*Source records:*
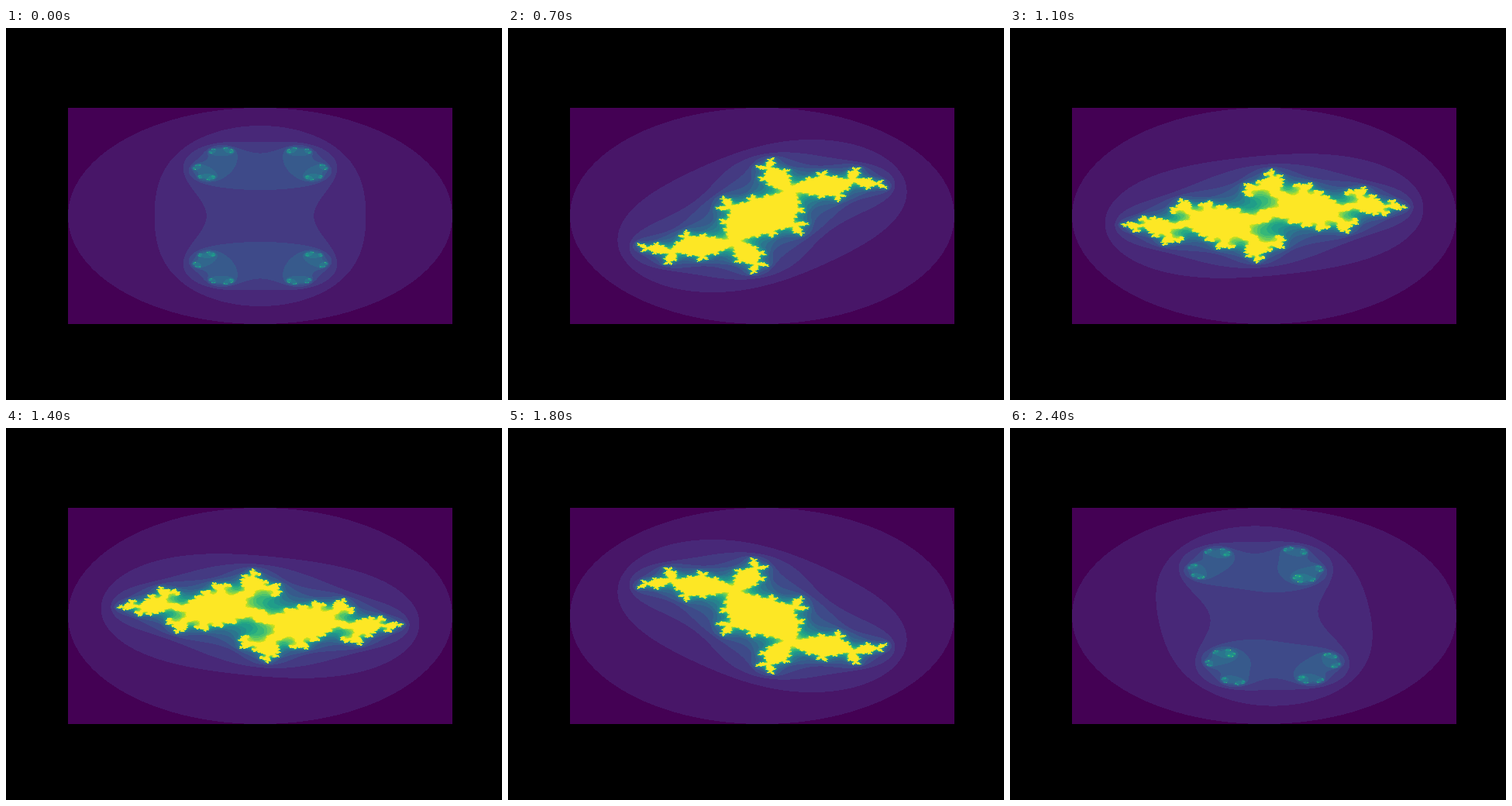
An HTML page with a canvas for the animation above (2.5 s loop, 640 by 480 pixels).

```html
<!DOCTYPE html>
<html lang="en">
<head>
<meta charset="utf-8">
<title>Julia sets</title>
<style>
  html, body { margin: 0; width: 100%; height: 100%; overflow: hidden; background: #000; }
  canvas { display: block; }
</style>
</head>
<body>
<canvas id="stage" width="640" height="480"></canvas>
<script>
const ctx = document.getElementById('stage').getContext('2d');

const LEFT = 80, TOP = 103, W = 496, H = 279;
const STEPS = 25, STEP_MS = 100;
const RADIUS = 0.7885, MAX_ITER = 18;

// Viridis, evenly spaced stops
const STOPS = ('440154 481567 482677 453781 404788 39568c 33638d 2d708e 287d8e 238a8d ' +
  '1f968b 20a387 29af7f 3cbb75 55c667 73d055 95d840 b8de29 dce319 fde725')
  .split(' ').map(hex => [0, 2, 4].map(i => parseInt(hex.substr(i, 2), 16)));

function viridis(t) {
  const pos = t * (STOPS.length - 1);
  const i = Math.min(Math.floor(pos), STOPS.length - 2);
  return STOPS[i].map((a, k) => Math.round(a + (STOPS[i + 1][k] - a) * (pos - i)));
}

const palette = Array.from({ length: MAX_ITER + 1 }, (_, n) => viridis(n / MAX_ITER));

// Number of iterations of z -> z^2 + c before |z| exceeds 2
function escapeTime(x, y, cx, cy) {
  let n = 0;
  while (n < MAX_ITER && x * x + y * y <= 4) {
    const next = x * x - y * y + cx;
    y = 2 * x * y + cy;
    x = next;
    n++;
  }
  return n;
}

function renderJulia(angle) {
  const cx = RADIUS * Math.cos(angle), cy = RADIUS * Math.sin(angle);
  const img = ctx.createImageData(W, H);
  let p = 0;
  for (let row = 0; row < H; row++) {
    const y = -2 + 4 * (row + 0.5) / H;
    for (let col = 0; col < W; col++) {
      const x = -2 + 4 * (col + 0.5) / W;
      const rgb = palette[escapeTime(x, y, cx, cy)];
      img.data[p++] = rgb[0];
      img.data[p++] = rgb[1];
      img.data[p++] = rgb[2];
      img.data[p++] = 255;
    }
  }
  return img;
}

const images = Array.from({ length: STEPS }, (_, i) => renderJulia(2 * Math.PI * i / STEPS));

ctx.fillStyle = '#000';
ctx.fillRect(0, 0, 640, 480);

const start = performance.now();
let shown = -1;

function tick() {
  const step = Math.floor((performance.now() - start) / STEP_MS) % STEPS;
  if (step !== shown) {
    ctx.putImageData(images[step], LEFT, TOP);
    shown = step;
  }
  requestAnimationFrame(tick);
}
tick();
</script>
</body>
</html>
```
---
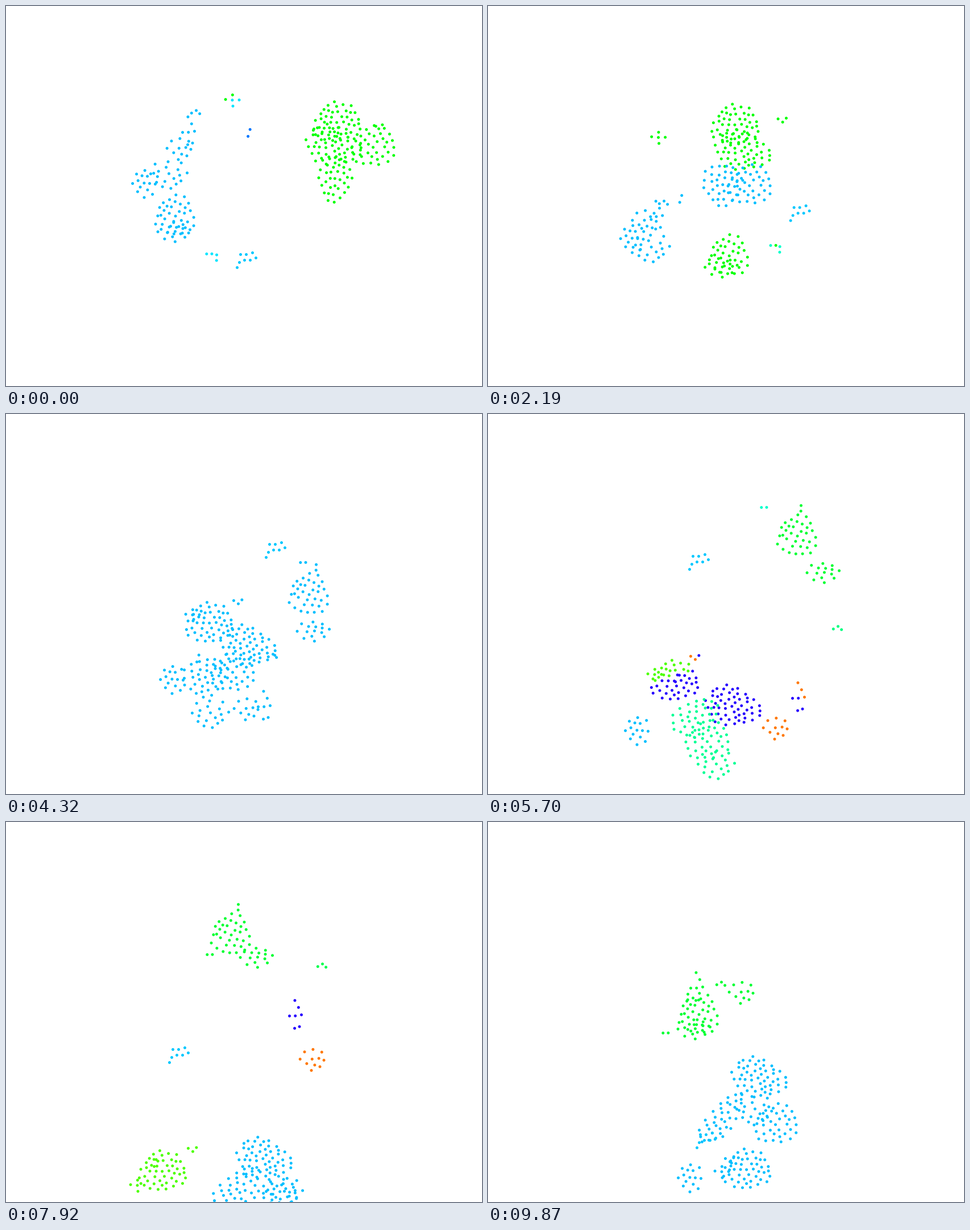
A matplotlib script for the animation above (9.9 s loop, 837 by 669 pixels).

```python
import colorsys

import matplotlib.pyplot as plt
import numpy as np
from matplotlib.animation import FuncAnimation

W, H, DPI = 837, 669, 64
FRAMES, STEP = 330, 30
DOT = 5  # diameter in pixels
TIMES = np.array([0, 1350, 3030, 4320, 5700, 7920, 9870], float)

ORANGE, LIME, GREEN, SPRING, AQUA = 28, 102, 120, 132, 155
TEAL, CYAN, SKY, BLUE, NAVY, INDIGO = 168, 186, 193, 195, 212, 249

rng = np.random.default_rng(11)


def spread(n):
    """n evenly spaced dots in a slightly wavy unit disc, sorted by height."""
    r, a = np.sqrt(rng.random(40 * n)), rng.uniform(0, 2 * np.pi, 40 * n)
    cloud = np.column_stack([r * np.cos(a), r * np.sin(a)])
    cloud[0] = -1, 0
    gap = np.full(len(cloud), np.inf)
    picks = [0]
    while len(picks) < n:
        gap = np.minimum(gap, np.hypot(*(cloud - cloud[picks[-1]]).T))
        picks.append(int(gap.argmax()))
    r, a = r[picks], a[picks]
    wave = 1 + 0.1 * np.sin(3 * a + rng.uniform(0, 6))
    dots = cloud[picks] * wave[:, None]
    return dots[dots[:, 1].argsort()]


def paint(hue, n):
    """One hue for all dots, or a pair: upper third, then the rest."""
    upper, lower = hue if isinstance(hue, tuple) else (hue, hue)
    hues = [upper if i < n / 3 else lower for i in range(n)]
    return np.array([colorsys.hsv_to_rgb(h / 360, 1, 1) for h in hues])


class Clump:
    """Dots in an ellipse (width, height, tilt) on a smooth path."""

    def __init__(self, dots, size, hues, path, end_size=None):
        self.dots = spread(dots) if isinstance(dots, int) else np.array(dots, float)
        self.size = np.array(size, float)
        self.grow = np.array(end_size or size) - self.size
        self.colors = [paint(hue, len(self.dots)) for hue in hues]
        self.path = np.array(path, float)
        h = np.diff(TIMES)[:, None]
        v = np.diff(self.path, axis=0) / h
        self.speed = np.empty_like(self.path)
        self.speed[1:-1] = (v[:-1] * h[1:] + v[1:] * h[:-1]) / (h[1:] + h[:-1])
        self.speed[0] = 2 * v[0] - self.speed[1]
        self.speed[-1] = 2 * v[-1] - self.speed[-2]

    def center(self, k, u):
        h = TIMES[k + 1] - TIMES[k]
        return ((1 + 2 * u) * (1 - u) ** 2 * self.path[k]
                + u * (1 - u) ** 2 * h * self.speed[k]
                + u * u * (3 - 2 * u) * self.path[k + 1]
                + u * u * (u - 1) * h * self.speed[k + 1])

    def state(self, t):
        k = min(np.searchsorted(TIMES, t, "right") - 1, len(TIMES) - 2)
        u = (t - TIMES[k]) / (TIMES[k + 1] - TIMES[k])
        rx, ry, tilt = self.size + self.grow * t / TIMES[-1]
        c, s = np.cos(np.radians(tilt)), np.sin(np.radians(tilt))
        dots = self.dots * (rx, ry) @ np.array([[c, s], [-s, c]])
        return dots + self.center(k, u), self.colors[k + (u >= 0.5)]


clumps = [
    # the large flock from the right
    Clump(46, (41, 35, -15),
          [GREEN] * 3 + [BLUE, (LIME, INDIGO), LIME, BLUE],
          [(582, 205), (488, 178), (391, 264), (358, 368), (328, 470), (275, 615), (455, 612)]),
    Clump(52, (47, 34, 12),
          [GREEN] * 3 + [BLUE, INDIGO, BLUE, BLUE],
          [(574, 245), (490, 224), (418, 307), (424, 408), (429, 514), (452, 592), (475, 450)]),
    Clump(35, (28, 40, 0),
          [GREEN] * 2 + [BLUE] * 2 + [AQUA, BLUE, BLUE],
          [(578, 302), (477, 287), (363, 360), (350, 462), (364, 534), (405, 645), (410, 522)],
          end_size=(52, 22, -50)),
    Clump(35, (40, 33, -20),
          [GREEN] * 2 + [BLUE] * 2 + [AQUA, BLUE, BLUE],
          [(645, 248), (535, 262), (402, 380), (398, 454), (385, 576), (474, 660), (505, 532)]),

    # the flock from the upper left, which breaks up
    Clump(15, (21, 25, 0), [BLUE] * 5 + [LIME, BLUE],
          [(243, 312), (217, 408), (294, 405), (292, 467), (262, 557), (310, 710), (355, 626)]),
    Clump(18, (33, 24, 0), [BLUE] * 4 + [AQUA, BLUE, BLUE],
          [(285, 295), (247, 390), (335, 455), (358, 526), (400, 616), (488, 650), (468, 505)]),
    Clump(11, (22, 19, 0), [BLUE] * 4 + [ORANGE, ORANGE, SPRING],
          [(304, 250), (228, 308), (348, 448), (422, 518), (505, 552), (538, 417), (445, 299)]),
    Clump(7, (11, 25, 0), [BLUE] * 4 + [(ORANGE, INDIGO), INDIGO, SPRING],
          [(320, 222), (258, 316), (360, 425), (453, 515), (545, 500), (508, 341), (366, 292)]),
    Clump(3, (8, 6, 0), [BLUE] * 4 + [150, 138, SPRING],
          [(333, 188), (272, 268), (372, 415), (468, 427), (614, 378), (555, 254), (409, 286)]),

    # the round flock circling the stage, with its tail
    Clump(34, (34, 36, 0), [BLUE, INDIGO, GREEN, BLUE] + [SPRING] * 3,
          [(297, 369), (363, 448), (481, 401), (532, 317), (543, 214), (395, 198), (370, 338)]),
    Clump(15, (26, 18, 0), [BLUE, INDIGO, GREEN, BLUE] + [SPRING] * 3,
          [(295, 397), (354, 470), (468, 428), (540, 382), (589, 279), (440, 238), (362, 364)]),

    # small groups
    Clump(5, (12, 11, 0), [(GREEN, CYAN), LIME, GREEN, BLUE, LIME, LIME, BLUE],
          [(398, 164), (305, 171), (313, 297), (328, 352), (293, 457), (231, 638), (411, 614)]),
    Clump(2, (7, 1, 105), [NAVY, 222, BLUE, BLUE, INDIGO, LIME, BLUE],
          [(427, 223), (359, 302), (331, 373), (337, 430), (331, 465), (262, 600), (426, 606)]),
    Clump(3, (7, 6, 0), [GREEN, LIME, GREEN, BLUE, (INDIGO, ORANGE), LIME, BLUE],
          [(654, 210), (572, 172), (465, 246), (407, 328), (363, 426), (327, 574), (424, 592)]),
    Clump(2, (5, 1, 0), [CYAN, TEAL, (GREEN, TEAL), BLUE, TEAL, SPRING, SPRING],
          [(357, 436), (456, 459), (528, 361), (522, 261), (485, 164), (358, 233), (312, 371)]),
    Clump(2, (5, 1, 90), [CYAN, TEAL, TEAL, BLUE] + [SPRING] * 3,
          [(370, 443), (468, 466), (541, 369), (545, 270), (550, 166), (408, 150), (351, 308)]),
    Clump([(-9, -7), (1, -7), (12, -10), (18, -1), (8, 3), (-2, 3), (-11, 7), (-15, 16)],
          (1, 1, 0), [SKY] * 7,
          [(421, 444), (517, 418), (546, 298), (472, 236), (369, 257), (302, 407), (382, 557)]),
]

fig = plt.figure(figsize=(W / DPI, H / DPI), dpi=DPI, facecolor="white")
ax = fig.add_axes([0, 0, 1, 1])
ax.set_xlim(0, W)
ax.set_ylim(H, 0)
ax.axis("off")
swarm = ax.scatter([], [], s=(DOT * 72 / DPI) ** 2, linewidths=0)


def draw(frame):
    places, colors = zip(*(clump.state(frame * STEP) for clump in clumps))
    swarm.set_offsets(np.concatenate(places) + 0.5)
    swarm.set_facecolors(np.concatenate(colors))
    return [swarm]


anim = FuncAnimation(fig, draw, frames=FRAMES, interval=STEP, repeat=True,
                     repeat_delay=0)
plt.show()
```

*What is expected:*
For the word "speed", find every line in the data that holds it and copy that line.

*Output of the exercise:*
        self.speed = np.empty_like(self.path)
        self.speed[1:-1] = (v[:-1] * h[1:] + v[1:] * h[:-1]) / (h[1:] + h[:-1])
        self.speed[0] = 2 * v[0] - self.speed[1]
        self.speed[-1] = 2 * v[-1] - self.speed[-2]
                + u * (1 - u) ** 2 * h * self.speed[k]
                + u * u * (u - 1) * h * self.speed[k + 1])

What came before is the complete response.